On Easter Sunday, the final round of the Masters gave CBS all it could have wanted-a twosome of Tiger Woods and Phil Mickelson charging up the leader board in dramatic fashion. Birdie. Birdie. Eagle. Birdie. Mickelson birdied six of his first eight holes, and, at one point, the world's two best players were a combined 12 under par.
Without question, network producers had every incentive to spend the bulk of camera time on such theatrics. The statistics of golf viewership in tournaments featuring Woods are well known. He is the reason millions tune in. And in tandem with Mickelson on a Sunday comeback, he is ratings gold.
Indeed, the Masters final-round coverage yielded a rating of 8.3, drawing 35.2 million viewers for all or part of the telecast. Compare that to the 3.0 rating from the final round of the Woods-less PGA Championship last August, or the 3.5 rating from a Woods-free Sunday at the British Open last July.
Still, don't those at the controls of the Masters telecast have some obligation to devote coverage to other players vying for victory? Apparently not. Competitors like Shingo Katayama, Steve Stricker, John Merrick, and Steve Flesch received almost no air time for their brilliant final-round performances, even though each finished tied or ahead of Woods.
Even eventual tournament champion Angel Cabrera, who defeated Kenny Perry and Chad Campbell in a playoff, earned far less coverage than Woods and Mickelson throughout the day. When the two top-ranked players made bogeys at the last to finish out of contention, the remainder of the tournament, thrilling playoff and all, seemed anti-climactic. Who were these three players? Where had they been all day?
Such is reality in the Tiger Woods era. Golf tournaments are less about golf than they are providing a stage for greatness. That shift is not dissimilar from the effect Michael Jordan had on basketball or Babe Ruth on baseball. They, too, transcended their respective games.
Perhaps telecasts like that of the Masters final round are unavoidable, needing to serve the viewing interests of a much broader demographic than the pure sports fan. Perhaps, but it's still hard to share.
Baseball in spring is a poem of beginnings. But for longtime Philadelphia Phillies broadcaster Harry Kalas, it provided a poetic conclusion. On April 13, Harry the K, as he was known to Phillies fans, collapsed in the press box prior to calling the team's first road game of the season in Washington, D.C. He died later that day from what doctors determined to be a massive heart attack. He was 73.
Just five days earlier, Kalas had thrown out the first pitch as part of a Phillies pre-game ceremony during which the team received its 2008 World Series Championship rings. Upon his death, team president David Montgomery remarked, "We lost our voice today." Kalas had provided play-by-play for Phillies games since 1971.

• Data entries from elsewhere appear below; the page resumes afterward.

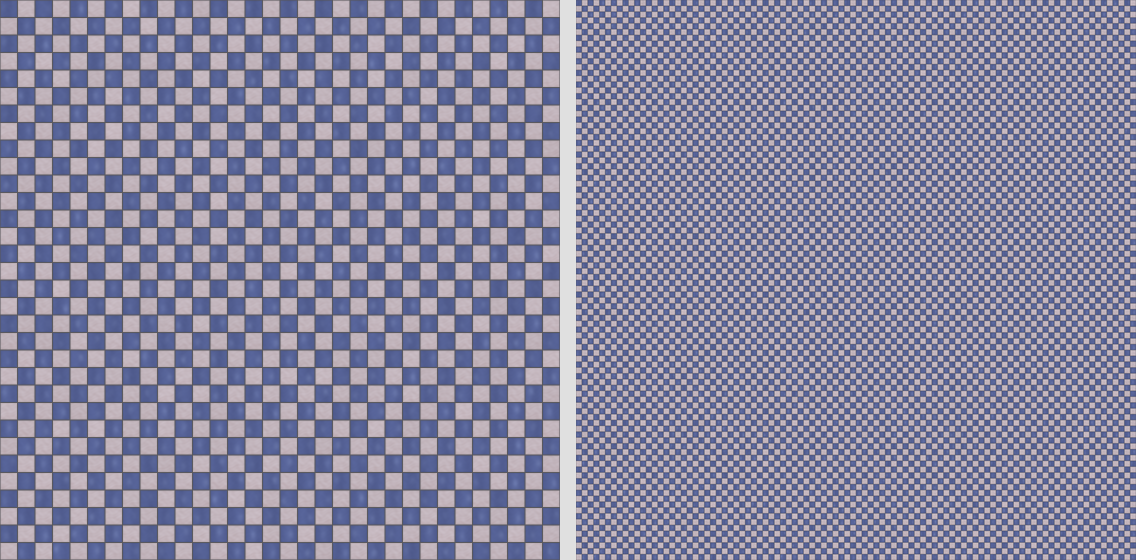
Left, the tile; right, the same tile 3 across and 3 down.
Reproduce this pattern procedurally as a Shadertoy shader.

```glsl
// Checkerboard of glazed blue and mottled pale pink tiles with thin dark grout.
#define TILES 32.0
#define GROUT_WIDTH 0.056
#define PINK vec3(0.765, 0.713, 0.742)
#define BLUE vec3(0.328, 0.376, 0.580)
#define GROUT vec3(0.355, 0.350, 0.365)
#define GLOW vec3(0.070, 0.075, 0.070)
#define MOTTLE 0.022
#define GLAZE_BANDS 0.016
#define EDGE_SHADE 0.06
#define TONE_SPREAD 0.025

// Four independent random values per tile.
vec4 hash4(vec2 cell) {
    vec4 p = fract(cell.xyxy * vec4(0.1031, 0.1030, 0.0973, 0.1099));
    p += dot(p, p.wzxy + 33.33);
    return fract((p.xxyz + p.yzzw) * p.zywx);
}

// Layered sines, bent into soft clouds; roughly -1 to 1.
float clouds(vec2 p, vec4 seed) {
    vec4 phase = seed * 6.2832;
    p += 0.35 * sin(p.yx * 1.7 + phase.xy);
    float sum = sin(p.x * 1.3 + phase.z) * sin(p.y * 1.8 + phase.w);
    sum += 0.6 * sin(p.x * 2.9 + p.y * 1.4 + phase.y);
    sum += 0.4 * sin(p.y * 4.3 - p.x * 2.1 + phase.x);
    return sum * 0.5;
}

// Pale stone: cloudy streaks, a little duller towards the foot.
vec3 pinkTile(vec2 q, vec4 seed) {
    float cloud = clouds(q * vec2(5.0, 7.0), seed);
    float foot = smoothstep(0.55, 0.05, q.y + 0.12 * cloud);
    vec3 color = PINK + MOTTLE * cloud * vec3(0.8, 1.0, 1.1);
    return color - foot * vec3(0.008, 0.016, 0.018);
}

// Blue glaze: vertical bands and one blurred highlight.
vec3 blueTile(vec2 q, vec4 seed) {
    float bands = sin(q.x * 7.0 + seed.x * 6.2832) + 0.5 * clouds(q * 6.0, seed);
    vec2 center = vec2(mix(0.2, 0.8, seed.y), mix(0.35, 0.65, seed.z));
    vec2 offset = (q - center) / vec2(0.17, 0.24);
    float glow = exp(-dot(offset, offset)) * mix(0.3, 1.0, seed.w);
    return BLUE + GLAZE_BANDS * bands * vec3(0.7, 0.8, 1.0) + GLOW * glow;
}

// Share of the pixel that the grout covers along each axis.
vec2 groutCoverage(vec2 dist, vec2 pixel) {
    float halfWidth = 0.5 * GROUT_WIDTH;
    vec2 outer = clamp((halfWidth - dist) / pixel + 0.5, 0.0, 1.0);
    vec2 inner = clamp((-halfWidth - dist) / pixel + 0.5, 0.0, 1.0);
    return outer - inner;
}

void mainImage(out vec4 fragColor, in vec2 fragCoord) {
    vec2 p = fragCoord / iResolution.xy * TILES;
    vec2 pixel = TILES / iResolution.xy;
    vec2 cell = mod(floor(p), TILES);
    vec2 q = fract(p);
    vec4 seed = hash4(cell + 1.0);

    // Alternate the two tiles, each with its own slight tone.
    bool isBlue = mod(cell.x + cell.y, 2.0) > 0.5;
    vec3 color = isBlue ? blueTile(q, seed) : pinkTile(q, seed);
    color *= 1.0 + TONE_SPREAD * (seed.x + seed.w - 1.0);

    // Rounded tile edges, then grout centred on the joints.
    vec2 dist = min(q, 1.0 - q);
    color *= 1.0 - EDGE_SHADE * smoothstep(0.12, 0.02, min(dist.x, dist.y));
    vec2 cover = groutCoverage(dist, pixel);
    float grout = 1.0 - (1.0 - cover.x) * (1.0 - cover.y);
    fragColor = vec4(mix(color, GROUT, grout), 1.0);
}
```
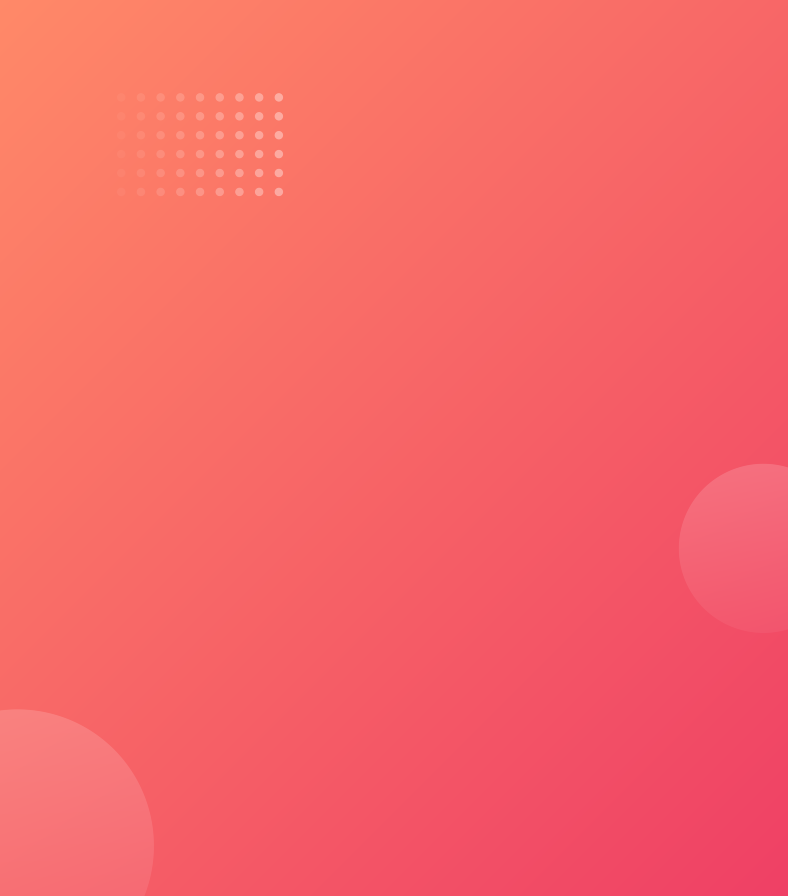
This background is drawn by a WebGL 2 fragment shader. Its source:

```glsl
#version 300 es
precision highp float;
// A warm diagonal gradient from coral to rose, with two translucent discs
// that fade downward and a grid of pale dots that fades to the left.
// Positions are in units of canvas height, with the origin at lower left.

#define CORAL vec3(1.0, 0.537, 0.408)
#define ROSE vec3(0.937, 0.250, 0.396)
#define LEFT_DISC vec3(0.0195, 0.0560, 0.1523)
#define RIGHT_DISC vec3(0.8520, 0.3880, 0.0944)
#define DISC_ALPHA vec2(0.05, 0.16)
#define DOT_ORIGIN vec2(0.1133, 0.7858)
#define DOT_SPACING vec2(0.02199, 0.02110)
#define DOT_COUNT vec2(10.0, 6.0)
#define DOT_RADIUS 0.0047
#define DOT_ALPHA 0.38

uniform vec2 u_resolution;
out vec4 fragColor;

// Antialiased coverage of a circle, about one pixel wide at its edge.
float circleMask(vec2 offset, float radius) {
    float halfPixel = 0.6 / u_resolution.y;
    return 1.0 - smoothstep(-halfPixel, halfPixel, length(offset) - radius);
}

// Opacity of a disc (centre, radius) that is strongest at its top.
float discAlpha(vec2 p, vec3 disc) {
    vec2 offset = p - disc.xy;
    float rise = clamp(0.5 + 0.5 * offset.y / disc.z, 0.0, 1.0);
    return circleMask(offset, disc.z) * mix(DISC_ALPHA.x, DISC_ALPHA.y, rise);
}

// Opacity of the dot grid, growing from the first column to the last.
float dotAlpha(vec2 p) {
    vec2 cell = round((p - DOT_ORIGIN) / DOT_SPACING);
    cell = clamp(cell, vec2(0.0), DOT_COUNT - 1.0);
    vec2 offset = p - DOT_ORIGIN - cell * DOT_SPACING;
    float fade = cell.x / (DOT_COUNT.x - 1.0);
    return circleMask(offset, DOT_RADIUS) * DOT_ALPHA * fade;
}

void main() {
    vec2 p = gl_FragCoord.xy / u_resolution.y;
    float aspect = u_resolution.x / u_resolution.y;

    // Background: a 45 degree ramp from the upper left to the lower right.
    float ramp = (p.x + 1.0 - p.y) / (aspect + 1.0);
    vec3 color = mix(CORAL, ROSE, ramp);

    // White overlays.
    color = mix(color, vec3(1.0), discAlpha(p, LEFT_DISC));
    color = mix(color, vec3(1.0), discAlpha(p, RIGHT_DISC));
    color = mix(color, vec3(1.0), dotAlpha(p));

    fragColor = vec4(color, 1.0);
}
```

Much of the nation lost a familiar voice, too. Kalas served as narrator for NFL Films beginning in 1975.
In memoriam, Bill Lyon of the Philadelphia Inquirer wrote, "Every time you heard that distinctive baritone, deepened by a million smokes and marinated like fine bourbon aging in oak casks, you felt something soothing and reassuring. God's in his heaven, Harry the K's in the booth, and all's right with the world. He was, for generations of Phillies fans, The Voice. If Harry said it, it must be so."